I crept in, though no one owned the property now, I felt like a thief as the memories of the old house hit me. The chandelier half hanging from the ceiling cried sorrows to me as I looked toward it, pleading to be put out of its misery. I touched it, and it shuddered softly, the crystals left hanging there dropping away from my fingers. The moments flashed in my eyes, the wife, heavy with child at the store, lovingly caressing them, as her husband watched without her notice. He bought them for her birthday, and hung the chandelier when she was in town. She had cried when she came home, the new baby clutched in her grasp, its eyes wide with the splendor of the rainbows that played in the room.
I stepped past the fallen crystals, without touching them; they looked like tears on the dusty floor.
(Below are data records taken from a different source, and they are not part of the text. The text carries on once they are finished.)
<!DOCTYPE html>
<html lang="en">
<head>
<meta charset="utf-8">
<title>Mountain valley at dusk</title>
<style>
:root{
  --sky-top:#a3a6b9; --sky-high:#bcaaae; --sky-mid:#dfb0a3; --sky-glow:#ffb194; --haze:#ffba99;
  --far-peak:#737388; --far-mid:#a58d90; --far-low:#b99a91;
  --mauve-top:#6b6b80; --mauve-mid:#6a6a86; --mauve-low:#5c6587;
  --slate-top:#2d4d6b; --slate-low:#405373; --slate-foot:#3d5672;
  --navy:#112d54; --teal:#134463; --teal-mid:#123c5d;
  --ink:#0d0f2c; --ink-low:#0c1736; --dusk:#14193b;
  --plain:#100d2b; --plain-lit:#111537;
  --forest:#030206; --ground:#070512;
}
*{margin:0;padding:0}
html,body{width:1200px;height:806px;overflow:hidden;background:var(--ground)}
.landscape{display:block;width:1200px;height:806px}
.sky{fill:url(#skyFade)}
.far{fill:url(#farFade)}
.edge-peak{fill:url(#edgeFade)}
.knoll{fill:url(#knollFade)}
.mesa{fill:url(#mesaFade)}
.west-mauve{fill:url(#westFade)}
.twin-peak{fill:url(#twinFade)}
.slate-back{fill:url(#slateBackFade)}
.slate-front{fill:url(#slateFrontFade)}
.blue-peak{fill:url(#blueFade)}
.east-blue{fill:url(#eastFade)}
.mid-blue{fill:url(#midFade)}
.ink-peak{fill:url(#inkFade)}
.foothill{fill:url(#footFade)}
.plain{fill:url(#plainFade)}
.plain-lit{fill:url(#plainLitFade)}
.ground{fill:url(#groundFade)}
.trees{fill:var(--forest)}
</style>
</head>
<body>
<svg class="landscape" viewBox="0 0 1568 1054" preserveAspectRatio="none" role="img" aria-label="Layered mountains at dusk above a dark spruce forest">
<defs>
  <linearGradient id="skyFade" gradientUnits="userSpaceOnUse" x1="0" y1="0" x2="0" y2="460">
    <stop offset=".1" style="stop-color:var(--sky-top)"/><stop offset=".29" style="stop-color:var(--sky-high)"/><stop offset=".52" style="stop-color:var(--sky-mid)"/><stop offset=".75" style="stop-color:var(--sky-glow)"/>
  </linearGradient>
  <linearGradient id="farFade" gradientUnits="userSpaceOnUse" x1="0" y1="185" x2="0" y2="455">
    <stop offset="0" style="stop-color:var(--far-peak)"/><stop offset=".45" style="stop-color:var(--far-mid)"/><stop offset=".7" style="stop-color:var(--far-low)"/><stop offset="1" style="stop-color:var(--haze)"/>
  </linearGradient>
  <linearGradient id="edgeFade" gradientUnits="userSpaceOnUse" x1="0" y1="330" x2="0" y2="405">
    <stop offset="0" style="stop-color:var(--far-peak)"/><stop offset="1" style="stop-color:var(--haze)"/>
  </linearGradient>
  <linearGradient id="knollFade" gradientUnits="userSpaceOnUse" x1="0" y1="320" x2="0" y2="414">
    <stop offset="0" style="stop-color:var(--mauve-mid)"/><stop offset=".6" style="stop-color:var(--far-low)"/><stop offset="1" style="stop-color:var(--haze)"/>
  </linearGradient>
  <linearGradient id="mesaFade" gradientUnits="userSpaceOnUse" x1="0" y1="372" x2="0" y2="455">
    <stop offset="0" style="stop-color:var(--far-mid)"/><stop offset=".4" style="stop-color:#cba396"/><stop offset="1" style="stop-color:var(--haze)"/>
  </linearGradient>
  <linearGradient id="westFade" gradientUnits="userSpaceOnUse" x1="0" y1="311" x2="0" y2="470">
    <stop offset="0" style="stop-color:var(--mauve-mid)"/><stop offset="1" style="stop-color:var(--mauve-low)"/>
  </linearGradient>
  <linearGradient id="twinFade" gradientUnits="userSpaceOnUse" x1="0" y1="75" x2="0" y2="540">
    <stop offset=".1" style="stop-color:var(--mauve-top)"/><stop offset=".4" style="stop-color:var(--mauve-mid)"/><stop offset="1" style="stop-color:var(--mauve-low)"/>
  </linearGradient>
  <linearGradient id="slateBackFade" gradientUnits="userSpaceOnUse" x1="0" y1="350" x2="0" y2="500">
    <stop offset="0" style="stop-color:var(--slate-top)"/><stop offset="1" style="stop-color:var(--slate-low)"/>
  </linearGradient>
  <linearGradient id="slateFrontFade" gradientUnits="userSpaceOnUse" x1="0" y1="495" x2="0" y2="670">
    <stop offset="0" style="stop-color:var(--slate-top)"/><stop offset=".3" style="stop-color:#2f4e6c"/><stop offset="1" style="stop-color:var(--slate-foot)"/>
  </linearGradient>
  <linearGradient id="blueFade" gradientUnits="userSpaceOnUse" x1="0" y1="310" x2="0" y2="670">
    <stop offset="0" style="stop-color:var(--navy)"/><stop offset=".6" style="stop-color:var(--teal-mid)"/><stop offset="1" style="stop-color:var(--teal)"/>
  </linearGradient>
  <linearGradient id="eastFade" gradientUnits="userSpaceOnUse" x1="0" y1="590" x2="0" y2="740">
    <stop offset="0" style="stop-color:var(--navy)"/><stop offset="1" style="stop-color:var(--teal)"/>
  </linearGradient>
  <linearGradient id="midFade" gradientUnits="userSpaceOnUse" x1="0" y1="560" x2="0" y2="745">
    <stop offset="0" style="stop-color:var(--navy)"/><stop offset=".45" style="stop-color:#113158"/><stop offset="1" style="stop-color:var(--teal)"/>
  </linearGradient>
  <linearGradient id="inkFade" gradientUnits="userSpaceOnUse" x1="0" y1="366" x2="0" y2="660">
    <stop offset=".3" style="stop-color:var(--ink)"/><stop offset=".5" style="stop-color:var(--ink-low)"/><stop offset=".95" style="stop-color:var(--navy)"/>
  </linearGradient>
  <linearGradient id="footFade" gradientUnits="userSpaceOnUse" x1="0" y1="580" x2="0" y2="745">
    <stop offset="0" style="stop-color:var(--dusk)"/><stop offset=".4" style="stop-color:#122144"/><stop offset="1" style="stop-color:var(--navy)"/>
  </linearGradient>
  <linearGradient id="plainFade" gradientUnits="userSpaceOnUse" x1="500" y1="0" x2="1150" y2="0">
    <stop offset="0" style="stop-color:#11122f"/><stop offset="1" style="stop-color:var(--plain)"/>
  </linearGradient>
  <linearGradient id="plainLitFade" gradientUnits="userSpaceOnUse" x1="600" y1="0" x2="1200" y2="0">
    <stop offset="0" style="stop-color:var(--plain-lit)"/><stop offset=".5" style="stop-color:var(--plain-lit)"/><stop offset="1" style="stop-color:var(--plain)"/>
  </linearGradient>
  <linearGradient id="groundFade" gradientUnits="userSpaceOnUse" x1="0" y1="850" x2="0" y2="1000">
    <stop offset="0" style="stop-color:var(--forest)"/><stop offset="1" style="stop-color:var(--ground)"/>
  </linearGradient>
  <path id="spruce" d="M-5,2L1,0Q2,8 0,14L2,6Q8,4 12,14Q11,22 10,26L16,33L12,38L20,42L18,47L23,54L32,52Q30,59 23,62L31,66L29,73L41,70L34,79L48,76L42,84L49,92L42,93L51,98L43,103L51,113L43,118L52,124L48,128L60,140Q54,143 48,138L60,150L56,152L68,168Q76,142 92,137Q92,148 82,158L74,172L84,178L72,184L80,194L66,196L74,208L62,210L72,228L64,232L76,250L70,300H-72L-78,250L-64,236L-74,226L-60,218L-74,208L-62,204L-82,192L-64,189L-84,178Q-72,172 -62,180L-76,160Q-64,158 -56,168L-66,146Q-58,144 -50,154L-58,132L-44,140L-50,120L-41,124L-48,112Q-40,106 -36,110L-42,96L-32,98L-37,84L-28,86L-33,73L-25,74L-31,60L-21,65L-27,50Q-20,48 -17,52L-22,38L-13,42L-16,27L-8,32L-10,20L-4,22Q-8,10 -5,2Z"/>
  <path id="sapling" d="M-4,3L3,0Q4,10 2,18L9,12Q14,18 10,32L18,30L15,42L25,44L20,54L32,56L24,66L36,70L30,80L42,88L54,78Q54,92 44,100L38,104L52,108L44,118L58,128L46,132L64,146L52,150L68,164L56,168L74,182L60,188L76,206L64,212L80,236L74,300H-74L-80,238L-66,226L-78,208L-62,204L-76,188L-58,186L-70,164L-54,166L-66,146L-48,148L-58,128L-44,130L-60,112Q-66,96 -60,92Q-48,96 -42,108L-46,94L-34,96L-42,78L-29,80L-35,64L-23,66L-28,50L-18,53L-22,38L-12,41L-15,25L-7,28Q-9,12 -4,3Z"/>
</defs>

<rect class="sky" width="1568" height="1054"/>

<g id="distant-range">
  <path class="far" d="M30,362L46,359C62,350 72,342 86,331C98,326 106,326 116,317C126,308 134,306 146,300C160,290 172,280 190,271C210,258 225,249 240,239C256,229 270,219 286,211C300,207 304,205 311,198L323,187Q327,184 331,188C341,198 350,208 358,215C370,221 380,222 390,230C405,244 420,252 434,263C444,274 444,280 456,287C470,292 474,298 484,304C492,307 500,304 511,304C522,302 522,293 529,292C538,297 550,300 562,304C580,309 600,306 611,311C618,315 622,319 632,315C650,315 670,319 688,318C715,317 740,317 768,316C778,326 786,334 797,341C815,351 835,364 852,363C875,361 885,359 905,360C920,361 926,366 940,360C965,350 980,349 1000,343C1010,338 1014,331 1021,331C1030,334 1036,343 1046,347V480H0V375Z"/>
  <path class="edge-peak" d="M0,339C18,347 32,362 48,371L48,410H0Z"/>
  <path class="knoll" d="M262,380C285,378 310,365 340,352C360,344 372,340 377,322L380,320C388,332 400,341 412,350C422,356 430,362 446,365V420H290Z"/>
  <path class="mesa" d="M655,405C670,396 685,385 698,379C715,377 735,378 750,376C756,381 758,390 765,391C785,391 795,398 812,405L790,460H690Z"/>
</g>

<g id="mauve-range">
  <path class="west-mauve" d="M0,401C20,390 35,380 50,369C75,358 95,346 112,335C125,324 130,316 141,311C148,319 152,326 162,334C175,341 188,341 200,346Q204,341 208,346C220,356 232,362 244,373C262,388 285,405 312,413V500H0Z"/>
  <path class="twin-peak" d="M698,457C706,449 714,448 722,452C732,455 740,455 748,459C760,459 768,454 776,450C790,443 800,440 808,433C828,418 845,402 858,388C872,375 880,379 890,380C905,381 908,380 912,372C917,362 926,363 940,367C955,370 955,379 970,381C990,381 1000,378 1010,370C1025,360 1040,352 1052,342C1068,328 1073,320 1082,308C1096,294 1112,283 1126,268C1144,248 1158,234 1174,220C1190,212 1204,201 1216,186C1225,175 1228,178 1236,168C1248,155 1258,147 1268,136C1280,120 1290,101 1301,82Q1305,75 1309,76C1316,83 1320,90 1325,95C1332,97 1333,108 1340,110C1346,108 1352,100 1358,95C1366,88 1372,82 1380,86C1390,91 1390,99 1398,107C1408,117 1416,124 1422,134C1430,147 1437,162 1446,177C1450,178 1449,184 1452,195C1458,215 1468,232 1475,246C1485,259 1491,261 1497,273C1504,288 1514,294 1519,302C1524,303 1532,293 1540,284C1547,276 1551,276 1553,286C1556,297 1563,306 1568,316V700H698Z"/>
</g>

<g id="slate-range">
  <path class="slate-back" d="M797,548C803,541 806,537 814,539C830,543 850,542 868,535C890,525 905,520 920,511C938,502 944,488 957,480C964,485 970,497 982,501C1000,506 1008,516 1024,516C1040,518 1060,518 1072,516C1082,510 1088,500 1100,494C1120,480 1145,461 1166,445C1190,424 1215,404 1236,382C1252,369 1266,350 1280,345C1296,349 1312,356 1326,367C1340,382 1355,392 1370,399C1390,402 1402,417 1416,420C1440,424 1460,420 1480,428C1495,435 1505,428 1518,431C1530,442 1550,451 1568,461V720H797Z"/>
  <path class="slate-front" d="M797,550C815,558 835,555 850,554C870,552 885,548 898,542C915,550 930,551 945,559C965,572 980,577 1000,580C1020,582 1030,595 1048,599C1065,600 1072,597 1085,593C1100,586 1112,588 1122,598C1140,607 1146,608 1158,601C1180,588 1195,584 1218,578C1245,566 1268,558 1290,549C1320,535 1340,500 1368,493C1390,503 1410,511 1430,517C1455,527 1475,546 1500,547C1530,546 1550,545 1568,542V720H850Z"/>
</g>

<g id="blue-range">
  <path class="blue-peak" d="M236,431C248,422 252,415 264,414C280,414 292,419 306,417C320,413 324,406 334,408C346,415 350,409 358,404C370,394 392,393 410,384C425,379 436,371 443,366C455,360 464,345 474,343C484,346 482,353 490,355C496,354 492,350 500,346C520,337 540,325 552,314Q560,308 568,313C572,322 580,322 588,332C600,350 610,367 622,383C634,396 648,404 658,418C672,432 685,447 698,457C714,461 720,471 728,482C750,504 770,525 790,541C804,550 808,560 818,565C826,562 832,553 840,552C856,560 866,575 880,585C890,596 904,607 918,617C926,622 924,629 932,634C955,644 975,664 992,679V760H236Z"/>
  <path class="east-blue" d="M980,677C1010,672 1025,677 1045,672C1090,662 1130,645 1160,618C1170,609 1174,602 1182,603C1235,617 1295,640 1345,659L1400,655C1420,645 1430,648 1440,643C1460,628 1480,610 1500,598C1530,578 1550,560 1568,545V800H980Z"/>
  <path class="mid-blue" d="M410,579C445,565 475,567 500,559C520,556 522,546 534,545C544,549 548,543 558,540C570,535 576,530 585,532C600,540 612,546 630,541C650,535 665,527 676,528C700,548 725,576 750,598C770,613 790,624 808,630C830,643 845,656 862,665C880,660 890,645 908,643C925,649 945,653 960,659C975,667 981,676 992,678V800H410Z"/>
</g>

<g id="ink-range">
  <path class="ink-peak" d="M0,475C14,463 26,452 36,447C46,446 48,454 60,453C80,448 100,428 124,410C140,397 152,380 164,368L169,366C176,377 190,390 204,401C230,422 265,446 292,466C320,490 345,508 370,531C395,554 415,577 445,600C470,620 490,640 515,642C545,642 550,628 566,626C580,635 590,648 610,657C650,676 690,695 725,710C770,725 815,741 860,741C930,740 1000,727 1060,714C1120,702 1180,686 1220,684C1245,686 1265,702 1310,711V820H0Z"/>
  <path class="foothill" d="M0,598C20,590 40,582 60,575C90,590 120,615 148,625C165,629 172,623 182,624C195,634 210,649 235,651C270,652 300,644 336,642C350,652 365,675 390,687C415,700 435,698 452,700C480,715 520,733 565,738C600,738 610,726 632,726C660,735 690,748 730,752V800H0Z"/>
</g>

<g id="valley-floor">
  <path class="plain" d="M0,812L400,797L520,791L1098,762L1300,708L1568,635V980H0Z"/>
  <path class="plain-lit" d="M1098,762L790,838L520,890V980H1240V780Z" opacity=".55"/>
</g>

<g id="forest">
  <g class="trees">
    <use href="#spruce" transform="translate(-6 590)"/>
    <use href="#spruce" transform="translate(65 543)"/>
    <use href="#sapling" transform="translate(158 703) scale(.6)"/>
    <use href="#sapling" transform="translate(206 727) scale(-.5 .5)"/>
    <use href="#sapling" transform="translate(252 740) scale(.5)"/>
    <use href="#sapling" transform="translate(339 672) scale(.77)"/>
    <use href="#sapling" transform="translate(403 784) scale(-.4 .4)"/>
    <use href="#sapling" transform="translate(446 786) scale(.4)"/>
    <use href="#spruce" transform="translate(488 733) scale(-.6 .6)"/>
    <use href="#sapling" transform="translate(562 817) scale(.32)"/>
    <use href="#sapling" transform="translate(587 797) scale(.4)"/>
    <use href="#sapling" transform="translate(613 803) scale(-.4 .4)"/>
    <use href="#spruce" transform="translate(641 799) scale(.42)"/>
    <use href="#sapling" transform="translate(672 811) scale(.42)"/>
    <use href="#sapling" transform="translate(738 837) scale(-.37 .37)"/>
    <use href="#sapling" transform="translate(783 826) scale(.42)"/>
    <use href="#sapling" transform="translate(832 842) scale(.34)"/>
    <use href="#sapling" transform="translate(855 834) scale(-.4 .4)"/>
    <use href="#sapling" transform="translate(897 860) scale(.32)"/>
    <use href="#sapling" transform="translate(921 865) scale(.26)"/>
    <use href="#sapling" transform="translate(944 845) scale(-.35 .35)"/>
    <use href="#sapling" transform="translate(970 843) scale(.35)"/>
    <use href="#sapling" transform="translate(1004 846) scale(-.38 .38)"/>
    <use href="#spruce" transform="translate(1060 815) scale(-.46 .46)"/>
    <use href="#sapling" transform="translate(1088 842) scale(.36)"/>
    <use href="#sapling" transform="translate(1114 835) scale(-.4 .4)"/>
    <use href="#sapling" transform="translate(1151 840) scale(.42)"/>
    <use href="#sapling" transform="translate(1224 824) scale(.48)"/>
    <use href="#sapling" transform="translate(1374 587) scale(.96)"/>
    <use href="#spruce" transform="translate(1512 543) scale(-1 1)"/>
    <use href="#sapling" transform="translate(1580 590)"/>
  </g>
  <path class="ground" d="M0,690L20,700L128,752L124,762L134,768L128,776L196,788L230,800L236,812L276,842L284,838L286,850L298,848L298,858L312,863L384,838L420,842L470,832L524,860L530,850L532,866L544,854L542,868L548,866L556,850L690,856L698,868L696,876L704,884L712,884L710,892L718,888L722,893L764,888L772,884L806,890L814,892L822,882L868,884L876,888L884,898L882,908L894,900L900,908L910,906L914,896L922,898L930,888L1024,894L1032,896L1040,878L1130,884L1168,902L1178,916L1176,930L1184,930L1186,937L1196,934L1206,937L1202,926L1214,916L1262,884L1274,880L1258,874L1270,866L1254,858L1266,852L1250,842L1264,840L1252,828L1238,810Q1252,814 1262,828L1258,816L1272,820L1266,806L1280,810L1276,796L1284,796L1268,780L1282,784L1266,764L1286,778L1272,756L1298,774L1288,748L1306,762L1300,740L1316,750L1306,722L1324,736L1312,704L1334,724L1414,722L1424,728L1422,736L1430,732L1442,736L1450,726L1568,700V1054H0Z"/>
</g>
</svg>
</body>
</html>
I smiled as I saw the big fireplace, swallowing hard to look into its blackness, I found tears dripping on my cheeks. Squatting down, I laid my hand to the blackened brick, shivers coursing me as I felt the pain of abandonment heavy in its stone. Pulling my hand away fast, I blinked back the tears that still ran freely on my cheeks, and stood, turning to peer out the window, the rotting trunks of old trees blooming in my vision to proud and majestic oaks once more. The rope swing played in the breeze, kissing at the tree, begging to close the separation between them.
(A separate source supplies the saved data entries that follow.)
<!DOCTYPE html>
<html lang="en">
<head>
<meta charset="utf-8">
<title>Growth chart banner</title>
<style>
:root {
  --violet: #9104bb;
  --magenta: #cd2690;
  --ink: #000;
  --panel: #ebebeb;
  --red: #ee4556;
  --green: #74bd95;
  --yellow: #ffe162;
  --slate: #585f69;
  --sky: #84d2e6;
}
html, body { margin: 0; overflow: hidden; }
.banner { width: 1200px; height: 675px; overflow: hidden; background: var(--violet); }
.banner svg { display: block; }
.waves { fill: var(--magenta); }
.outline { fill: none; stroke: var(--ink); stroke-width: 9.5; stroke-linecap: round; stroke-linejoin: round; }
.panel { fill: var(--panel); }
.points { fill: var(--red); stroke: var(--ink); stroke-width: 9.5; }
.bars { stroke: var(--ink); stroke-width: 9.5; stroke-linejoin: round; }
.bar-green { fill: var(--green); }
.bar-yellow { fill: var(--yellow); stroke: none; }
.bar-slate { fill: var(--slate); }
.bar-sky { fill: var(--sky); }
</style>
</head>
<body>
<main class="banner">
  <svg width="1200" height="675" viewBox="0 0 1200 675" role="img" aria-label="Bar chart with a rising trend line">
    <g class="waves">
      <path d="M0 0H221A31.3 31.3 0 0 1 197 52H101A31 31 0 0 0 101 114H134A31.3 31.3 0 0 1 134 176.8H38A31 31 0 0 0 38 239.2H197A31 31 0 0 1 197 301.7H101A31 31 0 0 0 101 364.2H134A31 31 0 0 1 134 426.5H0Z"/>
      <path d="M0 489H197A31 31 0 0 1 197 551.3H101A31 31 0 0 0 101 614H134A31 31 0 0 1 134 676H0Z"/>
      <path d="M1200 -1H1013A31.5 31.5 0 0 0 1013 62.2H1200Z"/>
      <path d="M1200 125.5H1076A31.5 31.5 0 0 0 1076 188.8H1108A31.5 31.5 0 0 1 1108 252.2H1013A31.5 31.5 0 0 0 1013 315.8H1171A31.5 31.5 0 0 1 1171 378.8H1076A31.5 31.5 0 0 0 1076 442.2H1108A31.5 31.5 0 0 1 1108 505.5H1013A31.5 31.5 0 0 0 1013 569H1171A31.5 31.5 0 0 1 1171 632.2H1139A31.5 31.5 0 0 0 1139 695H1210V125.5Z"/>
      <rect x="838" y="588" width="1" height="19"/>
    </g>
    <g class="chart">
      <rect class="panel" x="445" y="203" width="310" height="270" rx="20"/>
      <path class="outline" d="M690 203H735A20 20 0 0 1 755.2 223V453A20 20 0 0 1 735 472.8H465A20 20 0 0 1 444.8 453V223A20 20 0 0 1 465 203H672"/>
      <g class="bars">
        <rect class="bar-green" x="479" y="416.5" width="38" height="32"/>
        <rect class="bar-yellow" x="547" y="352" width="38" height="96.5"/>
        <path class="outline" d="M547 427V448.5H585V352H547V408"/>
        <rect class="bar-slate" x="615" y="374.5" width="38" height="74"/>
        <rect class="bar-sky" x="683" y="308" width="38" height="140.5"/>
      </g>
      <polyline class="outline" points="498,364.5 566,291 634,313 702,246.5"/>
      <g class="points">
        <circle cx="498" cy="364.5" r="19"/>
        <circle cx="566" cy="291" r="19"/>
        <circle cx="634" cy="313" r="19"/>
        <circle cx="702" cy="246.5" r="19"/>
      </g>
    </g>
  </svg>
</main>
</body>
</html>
Chills and memories slithered round me, my throat caught with the knot of a thousand happinesses not my own, and a thousand sorrows begging to be shared. Creeping back to the hallway, I looked at the worn steps, the hardwood that once gleamed now peeling splinters and shavings. They creaked in harmony as I laid my hand to the shaky banister, and stepped upward, the night soon to fall, the sun’s resting place calling me airily. God, the crying, laughter, and coos of the children that once ran the steps lilted in my ears. I blushed with their daughter as she walked cautiously down the steps to meet her prom date, the corsage in his hands perfectly matching our dress. The moment flashed by, and I saw her father turn his head to cry a few tears as she walked out the door to college, in his heart knowing it was the last time. I wiped my cheek, leaving an ashen fingerprint, and climbed the last few stairs, hurrying from the painful memory.
The bedrooms door stood ajar, my smile soft as I saw babies grow to adults in a matter of minutes, their walls littered with crayon art, to movie posters, to pin-ups. The last door in the hall was closed, the door seeming to swell with slow breath, and exhale, as if it slept so soundly. My heart beat faster, and I quivered with anticipation and fear. My hand reached out, trembling, to touch the doorknob, and for a moment, I closed my eyes, waiting for the flash of memory to come. The silence was soft like twilight, and with a blush, the house hid from me the intimacy within its walls. Pushing the door in, the sunset crept in with me, and I sighed, the glowing through the broken glass scattered to the muralled ceiling. I sank down, and watched as the light sunk to bed beneath the sheets, and curled to rest for the night in the quiet bedroom, the deep breathing of the house its lull-a-bye.
Trembling, I slipped out, and shut the door gently behind. My heart welled with beauty the house’s chipped paint and cracked walls exuded life and love. My fingers tenderly stroked the banister, that shivering eagerly for me. As my fingers curled round the doorpost, the house whispered secrets to me again, its warbled, weathered words indistinguishable from my own. Closing the door gently behind me, it begged in silence, and I smiled, whispering I would return.